Tuesday, June 19, 2007
Editorial - Kingstonians have just been tragically reminded that being a taxi driver is a very dangerous job. David Krick was slain Sunday, and as of this writing, no arrest had been announced.
Think, for a moment, about what a taxi driver does for a living. Your job includes stopping to offer rides to people whose identities you probably do not know, or picking people up at addresses with which you might not be familiar, or delivering them places you might well never consider going yourself.
Unless there's evidence to the contrary, when strangers get into your cab you are forced to assume that: a) they have the money to pay for their ride; b) they are not high on drugs or alcohol; c) they are not mentally ill; and d) they have not chosen your taxi expressly in order to rob or harm you. These are big assumptions.
Now add to this mix some other facts: that much of your interaction will be with more than one passenger at a time, thereby leaving you outnumbered; and that this interaction will often occur at night or during the early morning hours when there isn't a lot of help at hand if anything does go wrong.
Given all these circumstances, it almost seems a miracle taxi drivers in Kingston aren't seriously harmed more often.
Certainly, they have been assaulted and robbed. This newspaper carried a small "sampler" list yesterday of violent incidents involving taxi drivers, including one being robbed at knifepoint, another assaulted with a BB gun and yet another attacked by a drunk. Still, the death of David Krick may be the first murder of a cab driver in Kingston.

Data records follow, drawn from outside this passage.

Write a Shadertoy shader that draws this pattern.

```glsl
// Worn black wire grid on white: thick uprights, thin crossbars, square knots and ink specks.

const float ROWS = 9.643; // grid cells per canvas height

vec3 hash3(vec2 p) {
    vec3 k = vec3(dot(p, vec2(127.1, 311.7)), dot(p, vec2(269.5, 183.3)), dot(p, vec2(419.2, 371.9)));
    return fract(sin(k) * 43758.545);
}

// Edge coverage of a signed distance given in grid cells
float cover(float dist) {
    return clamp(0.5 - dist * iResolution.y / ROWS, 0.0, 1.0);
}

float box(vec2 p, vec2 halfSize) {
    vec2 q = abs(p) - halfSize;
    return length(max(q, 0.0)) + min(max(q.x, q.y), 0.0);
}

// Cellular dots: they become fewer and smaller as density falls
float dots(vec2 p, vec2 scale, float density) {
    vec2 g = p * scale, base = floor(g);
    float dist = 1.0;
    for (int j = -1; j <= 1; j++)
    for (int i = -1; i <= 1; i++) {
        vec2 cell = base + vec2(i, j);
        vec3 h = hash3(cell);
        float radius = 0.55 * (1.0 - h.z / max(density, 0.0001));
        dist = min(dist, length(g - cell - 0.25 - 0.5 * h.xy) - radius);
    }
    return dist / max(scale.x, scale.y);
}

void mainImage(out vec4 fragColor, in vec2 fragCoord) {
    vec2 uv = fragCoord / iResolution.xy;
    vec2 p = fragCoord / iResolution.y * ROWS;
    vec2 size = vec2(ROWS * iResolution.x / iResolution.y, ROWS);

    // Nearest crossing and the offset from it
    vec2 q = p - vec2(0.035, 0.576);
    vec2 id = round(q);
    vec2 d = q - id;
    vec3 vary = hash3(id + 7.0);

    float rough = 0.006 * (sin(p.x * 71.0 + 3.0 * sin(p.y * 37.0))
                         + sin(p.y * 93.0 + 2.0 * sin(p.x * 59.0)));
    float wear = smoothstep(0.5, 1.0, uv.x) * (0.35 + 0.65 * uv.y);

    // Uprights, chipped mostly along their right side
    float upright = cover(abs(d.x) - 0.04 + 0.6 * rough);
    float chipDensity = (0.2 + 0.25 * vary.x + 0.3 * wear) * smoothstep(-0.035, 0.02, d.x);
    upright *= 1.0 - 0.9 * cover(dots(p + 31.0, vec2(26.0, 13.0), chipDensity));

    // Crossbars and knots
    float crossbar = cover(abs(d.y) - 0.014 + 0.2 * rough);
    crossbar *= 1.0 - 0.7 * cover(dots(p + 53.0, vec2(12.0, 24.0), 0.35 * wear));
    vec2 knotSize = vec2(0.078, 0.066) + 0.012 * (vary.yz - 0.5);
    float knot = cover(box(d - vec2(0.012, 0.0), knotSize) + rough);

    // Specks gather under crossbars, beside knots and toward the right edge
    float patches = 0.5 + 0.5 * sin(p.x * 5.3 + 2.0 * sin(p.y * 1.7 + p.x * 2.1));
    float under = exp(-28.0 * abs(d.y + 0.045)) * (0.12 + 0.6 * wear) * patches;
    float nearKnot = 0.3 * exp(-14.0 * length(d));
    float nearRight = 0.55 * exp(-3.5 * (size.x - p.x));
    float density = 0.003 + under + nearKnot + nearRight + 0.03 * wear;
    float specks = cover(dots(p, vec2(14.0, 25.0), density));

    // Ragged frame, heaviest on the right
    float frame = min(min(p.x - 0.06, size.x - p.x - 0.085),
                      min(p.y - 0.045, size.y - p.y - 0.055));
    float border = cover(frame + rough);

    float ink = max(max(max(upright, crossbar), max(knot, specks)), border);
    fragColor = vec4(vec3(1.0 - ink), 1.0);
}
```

To the extent that it was possible to offer security, his company and peers did. There was an alarm button in Krick's cab, and there was satellite tracking. Other cab drivers, alerted quickly that one of their own was in distress, rushed to where the car had been to help search for the driver. When Krick was found, a cabbie administered mouth-to-mouth resuscitation while police tried CPR. Heroic gestures - just too late.
Discussion in days to come will centre not only on catching the culprit and finding out why the stabbing occurred, but on further safety measures that may be feasible for taxi-cabs, if any.
In the meantime, we mourn a man described by his friends and family as a "wonderful guy" who "wasn't a fighter."
And we'll think twice and feel a little extra appreciation when a lone cab driver responds to our calls for a ride late at night or in the very early hours of the morning.